- THE TASK:
Please find every line in the entries below that contains the string "pattern", and copy it.

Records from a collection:

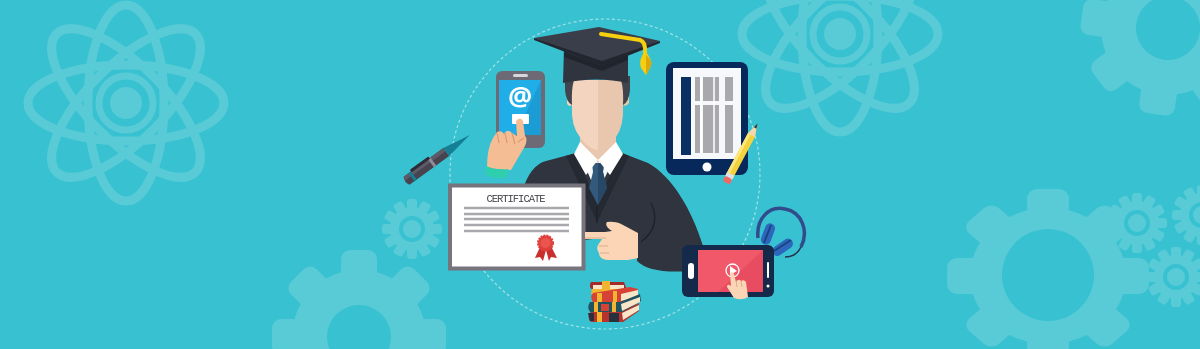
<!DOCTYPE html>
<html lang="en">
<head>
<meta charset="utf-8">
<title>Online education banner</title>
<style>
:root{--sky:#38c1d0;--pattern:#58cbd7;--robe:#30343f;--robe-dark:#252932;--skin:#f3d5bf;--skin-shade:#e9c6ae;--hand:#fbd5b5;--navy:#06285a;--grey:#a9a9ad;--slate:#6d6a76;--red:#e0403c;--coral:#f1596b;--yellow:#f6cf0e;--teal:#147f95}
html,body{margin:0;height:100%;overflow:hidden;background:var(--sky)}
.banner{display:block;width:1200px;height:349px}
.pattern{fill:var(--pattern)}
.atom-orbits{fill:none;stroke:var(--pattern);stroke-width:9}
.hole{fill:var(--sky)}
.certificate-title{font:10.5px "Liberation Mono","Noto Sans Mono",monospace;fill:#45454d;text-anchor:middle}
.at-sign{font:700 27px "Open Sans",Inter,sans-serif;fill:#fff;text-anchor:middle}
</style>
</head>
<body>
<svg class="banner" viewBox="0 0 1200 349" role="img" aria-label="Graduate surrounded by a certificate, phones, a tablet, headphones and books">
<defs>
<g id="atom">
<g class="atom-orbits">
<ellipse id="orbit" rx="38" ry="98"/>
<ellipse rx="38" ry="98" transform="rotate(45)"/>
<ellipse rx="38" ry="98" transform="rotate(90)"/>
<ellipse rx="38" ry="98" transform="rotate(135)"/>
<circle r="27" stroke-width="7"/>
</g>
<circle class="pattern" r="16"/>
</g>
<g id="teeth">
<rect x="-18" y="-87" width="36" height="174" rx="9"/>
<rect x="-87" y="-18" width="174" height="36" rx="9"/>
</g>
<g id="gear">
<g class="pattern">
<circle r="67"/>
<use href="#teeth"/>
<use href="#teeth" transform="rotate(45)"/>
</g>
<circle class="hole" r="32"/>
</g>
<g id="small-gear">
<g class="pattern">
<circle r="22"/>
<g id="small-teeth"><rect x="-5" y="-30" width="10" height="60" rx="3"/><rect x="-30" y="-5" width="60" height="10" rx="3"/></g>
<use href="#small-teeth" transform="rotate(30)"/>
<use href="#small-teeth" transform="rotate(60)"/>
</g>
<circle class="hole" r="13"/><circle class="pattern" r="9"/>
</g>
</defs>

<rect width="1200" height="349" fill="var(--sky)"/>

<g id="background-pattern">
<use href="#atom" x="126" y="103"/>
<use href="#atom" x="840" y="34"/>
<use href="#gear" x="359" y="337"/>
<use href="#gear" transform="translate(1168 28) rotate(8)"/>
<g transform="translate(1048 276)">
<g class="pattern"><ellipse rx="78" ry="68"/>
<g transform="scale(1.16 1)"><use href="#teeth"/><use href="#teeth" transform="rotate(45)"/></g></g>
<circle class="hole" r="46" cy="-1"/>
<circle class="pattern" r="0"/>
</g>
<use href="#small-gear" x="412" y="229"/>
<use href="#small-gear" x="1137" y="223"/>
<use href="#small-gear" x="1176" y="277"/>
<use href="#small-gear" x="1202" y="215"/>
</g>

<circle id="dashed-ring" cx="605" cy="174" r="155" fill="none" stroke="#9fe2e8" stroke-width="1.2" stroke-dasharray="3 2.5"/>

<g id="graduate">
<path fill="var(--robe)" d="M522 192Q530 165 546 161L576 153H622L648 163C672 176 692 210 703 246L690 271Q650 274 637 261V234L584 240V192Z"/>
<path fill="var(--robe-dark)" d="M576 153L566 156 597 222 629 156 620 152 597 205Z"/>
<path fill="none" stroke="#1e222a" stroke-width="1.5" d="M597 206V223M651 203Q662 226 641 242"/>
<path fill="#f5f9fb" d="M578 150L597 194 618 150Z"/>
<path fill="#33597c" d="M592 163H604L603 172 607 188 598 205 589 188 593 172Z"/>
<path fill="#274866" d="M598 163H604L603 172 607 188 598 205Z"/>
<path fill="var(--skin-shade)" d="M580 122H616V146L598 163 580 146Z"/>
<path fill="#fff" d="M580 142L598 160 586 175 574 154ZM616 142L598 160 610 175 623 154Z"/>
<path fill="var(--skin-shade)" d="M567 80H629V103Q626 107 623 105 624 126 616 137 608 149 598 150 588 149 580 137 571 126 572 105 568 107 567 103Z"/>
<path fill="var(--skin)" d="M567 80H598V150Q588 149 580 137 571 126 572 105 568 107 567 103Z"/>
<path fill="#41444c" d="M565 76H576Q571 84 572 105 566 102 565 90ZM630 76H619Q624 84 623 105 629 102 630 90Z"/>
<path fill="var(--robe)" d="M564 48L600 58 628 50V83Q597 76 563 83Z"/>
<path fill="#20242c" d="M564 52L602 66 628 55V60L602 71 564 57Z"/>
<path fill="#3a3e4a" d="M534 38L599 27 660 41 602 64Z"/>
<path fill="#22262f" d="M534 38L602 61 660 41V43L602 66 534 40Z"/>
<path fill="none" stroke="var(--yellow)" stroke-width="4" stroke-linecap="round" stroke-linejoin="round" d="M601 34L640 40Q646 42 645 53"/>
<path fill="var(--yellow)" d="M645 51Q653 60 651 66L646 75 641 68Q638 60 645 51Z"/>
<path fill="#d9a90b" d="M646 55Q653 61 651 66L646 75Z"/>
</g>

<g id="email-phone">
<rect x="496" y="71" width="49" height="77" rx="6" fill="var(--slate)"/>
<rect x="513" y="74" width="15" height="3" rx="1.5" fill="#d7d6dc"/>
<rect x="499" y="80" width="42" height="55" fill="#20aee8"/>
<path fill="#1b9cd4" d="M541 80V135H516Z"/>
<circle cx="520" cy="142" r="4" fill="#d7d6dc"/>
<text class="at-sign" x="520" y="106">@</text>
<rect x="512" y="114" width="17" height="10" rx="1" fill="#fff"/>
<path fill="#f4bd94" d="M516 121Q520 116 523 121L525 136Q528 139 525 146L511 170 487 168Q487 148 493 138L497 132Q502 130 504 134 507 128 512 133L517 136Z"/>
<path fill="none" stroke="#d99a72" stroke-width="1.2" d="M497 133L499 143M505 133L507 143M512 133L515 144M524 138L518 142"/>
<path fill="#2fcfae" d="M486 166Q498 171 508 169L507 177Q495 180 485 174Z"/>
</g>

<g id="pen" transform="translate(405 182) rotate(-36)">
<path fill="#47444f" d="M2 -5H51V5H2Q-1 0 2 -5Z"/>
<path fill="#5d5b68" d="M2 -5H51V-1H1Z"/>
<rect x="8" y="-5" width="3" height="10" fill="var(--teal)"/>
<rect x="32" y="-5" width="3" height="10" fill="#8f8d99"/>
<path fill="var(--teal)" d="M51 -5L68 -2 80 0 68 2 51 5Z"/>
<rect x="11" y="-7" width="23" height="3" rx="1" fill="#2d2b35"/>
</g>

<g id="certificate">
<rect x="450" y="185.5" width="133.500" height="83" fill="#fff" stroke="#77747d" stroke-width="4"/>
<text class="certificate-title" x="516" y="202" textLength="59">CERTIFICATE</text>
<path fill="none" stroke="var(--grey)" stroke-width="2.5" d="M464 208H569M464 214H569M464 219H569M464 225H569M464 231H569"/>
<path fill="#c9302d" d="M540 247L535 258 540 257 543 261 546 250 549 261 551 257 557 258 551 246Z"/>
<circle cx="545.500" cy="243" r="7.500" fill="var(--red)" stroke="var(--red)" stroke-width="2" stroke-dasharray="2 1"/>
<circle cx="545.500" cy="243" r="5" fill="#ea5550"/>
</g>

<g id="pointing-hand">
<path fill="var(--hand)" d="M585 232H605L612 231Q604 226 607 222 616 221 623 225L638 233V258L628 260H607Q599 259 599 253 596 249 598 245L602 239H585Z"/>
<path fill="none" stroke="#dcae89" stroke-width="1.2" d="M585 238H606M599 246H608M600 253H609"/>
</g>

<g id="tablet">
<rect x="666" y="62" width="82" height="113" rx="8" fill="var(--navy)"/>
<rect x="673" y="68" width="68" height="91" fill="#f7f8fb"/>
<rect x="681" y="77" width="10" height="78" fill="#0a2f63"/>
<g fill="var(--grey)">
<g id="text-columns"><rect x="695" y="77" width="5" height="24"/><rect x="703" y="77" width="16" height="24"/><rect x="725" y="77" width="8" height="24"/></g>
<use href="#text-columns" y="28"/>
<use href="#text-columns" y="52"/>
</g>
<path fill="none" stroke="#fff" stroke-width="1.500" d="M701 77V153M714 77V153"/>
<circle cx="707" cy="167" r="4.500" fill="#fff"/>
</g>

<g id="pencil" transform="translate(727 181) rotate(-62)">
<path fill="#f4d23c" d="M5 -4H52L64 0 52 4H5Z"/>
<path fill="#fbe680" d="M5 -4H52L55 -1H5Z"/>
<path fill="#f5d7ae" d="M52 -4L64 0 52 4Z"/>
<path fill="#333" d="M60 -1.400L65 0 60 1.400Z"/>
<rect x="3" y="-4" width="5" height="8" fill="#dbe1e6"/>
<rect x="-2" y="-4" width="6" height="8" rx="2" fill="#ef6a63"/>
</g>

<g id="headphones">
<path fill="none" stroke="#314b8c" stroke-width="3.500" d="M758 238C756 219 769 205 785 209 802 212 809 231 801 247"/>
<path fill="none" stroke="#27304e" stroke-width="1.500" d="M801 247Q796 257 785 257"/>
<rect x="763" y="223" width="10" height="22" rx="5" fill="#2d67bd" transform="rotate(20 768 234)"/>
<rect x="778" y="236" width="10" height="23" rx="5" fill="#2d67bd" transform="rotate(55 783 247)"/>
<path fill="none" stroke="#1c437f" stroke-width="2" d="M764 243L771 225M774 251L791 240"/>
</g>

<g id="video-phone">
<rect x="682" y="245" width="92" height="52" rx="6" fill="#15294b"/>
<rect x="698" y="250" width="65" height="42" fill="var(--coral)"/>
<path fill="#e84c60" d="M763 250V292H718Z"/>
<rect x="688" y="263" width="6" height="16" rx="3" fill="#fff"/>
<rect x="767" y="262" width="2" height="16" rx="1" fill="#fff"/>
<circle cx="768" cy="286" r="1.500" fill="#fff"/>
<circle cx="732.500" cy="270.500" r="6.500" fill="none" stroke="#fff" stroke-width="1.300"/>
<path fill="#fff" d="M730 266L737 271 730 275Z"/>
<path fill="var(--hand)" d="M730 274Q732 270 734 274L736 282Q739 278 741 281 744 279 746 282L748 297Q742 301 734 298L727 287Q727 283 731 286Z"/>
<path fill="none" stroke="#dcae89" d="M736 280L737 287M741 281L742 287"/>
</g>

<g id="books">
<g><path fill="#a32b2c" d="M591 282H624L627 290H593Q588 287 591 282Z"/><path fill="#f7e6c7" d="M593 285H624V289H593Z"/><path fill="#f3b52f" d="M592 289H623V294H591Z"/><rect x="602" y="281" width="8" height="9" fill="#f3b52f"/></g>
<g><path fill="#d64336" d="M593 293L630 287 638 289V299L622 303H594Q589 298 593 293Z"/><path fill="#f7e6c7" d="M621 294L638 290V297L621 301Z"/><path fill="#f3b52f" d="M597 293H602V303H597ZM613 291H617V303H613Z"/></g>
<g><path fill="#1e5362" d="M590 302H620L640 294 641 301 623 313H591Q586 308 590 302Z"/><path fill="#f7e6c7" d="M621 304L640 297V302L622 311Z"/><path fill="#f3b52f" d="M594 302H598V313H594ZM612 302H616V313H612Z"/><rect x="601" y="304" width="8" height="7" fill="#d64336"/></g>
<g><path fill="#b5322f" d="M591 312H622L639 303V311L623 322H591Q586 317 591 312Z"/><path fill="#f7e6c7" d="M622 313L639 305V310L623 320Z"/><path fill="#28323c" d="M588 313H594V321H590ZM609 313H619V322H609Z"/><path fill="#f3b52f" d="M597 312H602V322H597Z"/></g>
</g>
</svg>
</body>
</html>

--

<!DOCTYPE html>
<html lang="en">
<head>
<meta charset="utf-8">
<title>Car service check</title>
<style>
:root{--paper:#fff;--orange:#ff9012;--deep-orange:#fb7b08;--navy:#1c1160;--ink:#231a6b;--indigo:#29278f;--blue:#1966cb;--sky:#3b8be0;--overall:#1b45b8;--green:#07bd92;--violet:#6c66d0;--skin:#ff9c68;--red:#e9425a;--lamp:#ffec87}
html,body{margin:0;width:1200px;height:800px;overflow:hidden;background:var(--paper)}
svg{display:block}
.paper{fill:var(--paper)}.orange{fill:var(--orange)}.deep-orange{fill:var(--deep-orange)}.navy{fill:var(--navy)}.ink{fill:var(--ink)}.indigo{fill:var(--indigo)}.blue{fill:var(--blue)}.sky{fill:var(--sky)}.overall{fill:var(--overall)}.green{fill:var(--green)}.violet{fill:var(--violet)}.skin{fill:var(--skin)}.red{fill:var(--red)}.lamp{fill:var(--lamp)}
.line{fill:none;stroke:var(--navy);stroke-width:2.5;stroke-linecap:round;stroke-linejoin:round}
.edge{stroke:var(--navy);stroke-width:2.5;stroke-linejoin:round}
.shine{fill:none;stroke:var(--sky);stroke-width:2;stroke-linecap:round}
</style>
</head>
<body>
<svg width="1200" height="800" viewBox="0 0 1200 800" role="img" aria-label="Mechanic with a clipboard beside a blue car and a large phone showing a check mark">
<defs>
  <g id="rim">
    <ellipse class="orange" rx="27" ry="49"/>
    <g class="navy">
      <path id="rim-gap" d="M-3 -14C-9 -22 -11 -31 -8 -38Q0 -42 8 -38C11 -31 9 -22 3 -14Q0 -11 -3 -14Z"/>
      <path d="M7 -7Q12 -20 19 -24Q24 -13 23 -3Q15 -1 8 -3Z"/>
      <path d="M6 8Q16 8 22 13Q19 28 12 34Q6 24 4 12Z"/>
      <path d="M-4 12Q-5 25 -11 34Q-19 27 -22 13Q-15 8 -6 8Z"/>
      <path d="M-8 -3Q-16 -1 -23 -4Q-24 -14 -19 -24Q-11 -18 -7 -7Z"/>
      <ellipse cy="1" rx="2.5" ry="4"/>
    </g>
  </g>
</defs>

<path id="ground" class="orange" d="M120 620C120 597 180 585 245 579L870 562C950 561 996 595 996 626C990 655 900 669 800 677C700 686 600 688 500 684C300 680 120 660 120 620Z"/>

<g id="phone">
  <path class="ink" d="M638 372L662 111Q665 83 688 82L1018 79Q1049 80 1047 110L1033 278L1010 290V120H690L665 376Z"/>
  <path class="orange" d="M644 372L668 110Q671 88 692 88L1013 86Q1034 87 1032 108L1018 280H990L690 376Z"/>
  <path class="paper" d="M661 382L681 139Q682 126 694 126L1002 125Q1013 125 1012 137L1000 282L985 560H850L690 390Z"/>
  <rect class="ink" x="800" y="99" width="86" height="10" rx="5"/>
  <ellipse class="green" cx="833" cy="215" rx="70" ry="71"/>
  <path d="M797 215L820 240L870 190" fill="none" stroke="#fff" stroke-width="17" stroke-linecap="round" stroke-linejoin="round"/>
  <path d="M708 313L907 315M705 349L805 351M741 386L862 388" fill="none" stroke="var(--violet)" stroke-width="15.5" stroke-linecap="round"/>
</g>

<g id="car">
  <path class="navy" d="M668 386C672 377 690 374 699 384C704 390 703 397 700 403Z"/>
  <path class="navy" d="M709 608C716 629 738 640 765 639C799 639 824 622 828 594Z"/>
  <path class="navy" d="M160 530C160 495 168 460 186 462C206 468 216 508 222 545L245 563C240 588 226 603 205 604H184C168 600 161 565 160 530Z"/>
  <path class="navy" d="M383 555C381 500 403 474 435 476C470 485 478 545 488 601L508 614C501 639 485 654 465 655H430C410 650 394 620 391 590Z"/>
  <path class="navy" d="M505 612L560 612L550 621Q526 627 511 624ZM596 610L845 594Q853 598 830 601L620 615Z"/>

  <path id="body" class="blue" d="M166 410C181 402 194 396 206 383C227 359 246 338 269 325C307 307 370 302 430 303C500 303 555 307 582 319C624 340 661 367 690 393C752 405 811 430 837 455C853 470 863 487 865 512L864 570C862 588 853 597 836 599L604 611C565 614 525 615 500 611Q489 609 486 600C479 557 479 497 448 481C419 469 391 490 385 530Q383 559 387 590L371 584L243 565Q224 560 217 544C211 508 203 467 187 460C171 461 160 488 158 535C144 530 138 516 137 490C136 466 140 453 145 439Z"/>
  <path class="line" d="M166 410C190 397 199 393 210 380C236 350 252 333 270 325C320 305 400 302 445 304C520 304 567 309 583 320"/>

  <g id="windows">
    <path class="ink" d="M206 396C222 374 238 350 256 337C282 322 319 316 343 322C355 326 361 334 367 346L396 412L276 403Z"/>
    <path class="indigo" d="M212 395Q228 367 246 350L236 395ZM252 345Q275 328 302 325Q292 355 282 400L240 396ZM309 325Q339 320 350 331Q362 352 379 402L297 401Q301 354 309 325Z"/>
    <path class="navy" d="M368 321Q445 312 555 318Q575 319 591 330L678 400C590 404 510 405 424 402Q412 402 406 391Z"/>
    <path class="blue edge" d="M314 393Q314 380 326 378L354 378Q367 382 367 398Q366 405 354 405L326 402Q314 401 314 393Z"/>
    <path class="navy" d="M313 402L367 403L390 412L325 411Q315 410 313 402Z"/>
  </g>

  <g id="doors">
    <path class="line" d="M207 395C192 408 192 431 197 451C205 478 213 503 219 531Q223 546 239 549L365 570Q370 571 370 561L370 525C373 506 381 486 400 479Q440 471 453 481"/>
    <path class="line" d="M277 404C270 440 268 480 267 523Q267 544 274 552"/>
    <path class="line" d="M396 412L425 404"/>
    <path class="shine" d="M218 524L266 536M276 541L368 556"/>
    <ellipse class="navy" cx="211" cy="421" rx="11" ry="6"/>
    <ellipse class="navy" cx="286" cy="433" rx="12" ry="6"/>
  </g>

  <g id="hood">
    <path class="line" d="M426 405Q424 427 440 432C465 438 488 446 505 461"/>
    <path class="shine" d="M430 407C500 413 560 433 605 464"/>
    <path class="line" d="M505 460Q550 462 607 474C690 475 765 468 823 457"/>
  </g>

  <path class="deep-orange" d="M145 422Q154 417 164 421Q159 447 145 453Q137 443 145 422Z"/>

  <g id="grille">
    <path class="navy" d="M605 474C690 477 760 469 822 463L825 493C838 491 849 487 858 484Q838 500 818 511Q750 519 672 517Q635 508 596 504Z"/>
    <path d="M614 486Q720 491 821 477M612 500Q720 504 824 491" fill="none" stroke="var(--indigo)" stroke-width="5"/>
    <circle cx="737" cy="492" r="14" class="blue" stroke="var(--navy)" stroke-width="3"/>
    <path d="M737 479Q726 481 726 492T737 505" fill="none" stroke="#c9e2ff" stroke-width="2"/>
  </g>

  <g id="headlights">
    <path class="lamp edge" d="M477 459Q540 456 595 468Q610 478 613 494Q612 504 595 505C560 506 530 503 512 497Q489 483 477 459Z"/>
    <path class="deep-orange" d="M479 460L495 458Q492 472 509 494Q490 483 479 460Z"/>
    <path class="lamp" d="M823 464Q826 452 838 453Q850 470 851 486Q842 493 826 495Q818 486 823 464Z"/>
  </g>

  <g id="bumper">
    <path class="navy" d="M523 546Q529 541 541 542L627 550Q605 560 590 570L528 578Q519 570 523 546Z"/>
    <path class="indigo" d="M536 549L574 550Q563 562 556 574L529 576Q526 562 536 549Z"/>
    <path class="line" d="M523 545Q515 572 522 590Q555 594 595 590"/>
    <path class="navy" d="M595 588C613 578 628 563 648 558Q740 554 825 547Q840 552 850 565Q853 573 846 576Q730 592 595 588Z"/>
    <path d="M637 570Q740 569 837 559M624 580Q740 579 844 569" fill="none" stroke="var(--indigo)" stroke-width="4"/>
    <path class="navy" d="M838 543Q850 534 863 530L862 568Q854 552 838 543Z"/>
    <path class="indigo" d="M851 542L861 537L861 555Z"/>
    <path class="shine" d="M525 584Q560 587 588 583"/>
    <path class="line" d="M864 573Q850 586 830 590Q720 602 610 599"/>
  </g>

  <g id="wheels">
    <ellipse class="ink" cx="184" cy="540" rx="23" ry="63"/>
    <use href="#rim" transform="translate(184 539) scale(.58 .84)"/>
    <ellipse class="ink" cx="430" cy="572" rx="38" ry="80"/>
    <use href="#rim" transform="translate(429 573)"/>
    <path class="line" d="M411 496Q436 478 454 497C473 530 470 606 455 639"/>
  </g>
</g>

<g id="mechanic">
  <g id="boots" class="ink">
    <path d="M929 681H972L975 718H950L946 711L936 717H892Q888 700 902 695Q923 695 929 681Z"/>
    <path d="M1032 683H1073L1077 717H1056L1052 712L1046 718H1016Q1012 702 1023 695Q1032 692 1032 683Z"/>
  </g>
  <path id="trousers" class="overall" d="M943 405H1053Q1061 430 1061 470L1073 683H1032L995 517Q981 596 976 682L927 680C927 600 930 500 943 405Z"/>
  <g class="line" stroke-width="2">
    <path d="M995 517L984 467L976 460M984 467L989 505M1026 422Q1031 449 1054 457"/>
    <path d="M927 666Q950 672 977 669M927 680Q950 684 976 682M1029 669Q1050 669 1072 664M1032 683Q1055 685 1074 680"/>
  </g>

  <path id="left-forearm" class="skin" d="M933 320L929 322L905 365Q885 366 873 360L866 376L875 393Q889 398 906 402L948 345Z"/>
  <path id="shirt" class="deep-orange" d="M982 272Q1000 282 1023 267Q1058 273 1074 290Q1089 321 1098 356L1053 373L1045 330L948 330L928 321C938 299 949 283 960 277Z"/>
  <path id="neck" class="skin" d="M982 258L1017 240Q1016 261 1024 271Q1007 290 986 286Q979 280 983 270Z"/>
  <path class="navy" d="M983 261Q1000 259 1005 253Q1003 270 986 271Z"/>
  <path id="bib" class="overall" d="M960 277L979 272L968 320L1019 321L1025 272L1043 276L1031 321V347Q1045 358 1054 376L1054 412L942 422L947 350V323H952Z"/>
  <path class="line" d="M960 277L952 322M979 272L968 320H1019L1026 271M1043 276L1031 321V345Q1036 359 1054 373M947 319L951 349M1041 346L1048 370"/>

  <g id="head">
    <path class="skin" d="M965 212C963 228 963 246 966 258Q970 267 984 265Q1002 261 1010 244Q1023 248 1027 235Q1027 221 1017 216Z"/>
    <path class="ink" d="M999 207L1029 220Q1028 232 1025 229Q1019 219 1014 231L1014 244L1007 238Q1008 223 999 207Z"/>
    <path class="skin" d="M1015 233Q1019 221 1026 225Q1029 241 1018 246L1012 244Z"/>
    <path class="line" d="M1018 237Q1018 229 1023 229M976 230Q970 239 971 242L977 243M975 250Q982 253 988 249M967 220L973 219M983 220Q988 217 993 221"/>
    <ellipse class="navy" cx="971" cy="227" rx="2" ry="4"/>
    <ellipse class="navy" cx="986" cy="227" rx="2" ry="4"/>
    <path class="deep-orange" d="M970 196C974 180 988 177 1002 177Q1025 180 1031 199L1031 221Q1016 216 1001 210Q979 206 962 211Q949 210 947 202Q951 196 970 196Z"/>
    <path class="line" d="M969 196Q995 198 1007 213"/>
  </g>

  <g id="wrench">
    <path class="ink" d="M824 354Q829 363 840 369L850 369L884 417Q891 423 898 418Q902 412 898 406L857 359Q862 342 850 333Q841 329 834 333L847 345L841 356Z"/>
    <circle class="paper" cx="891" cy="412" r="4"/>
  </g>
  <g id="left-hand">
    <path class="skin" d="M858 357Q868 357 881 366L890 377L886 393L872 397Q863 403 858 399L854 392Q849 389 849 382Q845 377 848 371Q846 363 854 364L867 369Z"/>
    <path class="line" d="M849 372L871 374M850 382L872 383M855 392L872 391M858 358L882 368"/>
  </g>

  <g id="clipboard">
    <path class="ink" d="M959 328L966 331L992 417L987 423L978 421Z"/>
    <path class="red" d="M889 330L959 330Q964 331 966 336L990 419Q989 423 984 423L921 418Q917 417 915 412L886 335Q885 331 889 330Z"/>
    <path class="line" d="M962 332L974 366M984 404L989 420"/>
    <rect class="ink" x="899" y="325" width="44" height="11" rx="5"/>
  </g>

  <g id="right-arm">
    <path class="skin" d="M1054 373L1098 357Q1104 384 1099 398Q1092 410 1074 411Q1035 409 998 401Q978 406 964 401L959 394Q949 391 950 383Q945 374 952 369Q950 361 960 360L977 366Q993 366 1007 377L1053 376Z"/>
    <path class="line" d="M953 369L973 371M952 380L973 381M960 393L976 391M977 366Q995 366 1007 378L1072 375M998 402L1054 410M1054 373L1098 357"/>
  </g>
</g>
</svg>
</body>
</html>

- RESPONSE TO THIS EXERCISE:
:root{--sky:#38c1d0;--pattern:#58cbd7;--robe:#30343f;--robe-dark:#252932;--skin:#f3d5bf;--skin-shade:#e9c6ae;--hand:#fbd5b5;--navy:#06285a;--grey:#a9a9ad;--slate:#6d6a76;--red:#e0403c;--coral:#f1596b;--yellow:#f6cf0e;--teal:#147f95}
.pattern{fill:var(--pattern)}
.atom-orbits{fill:none;stroke:var(--pattern);stroke-width:9}
<circle class="pattern" r="16"/>
<g class="pattern">
<g class="pattern">
<circle class="hole" r="13"/><circle class="pattern" r="9"/>
<g id="background-pattern">
<g class="pattern"><ellipse rx="78" ry="68"/>
<circle class="pattern" r="0"/>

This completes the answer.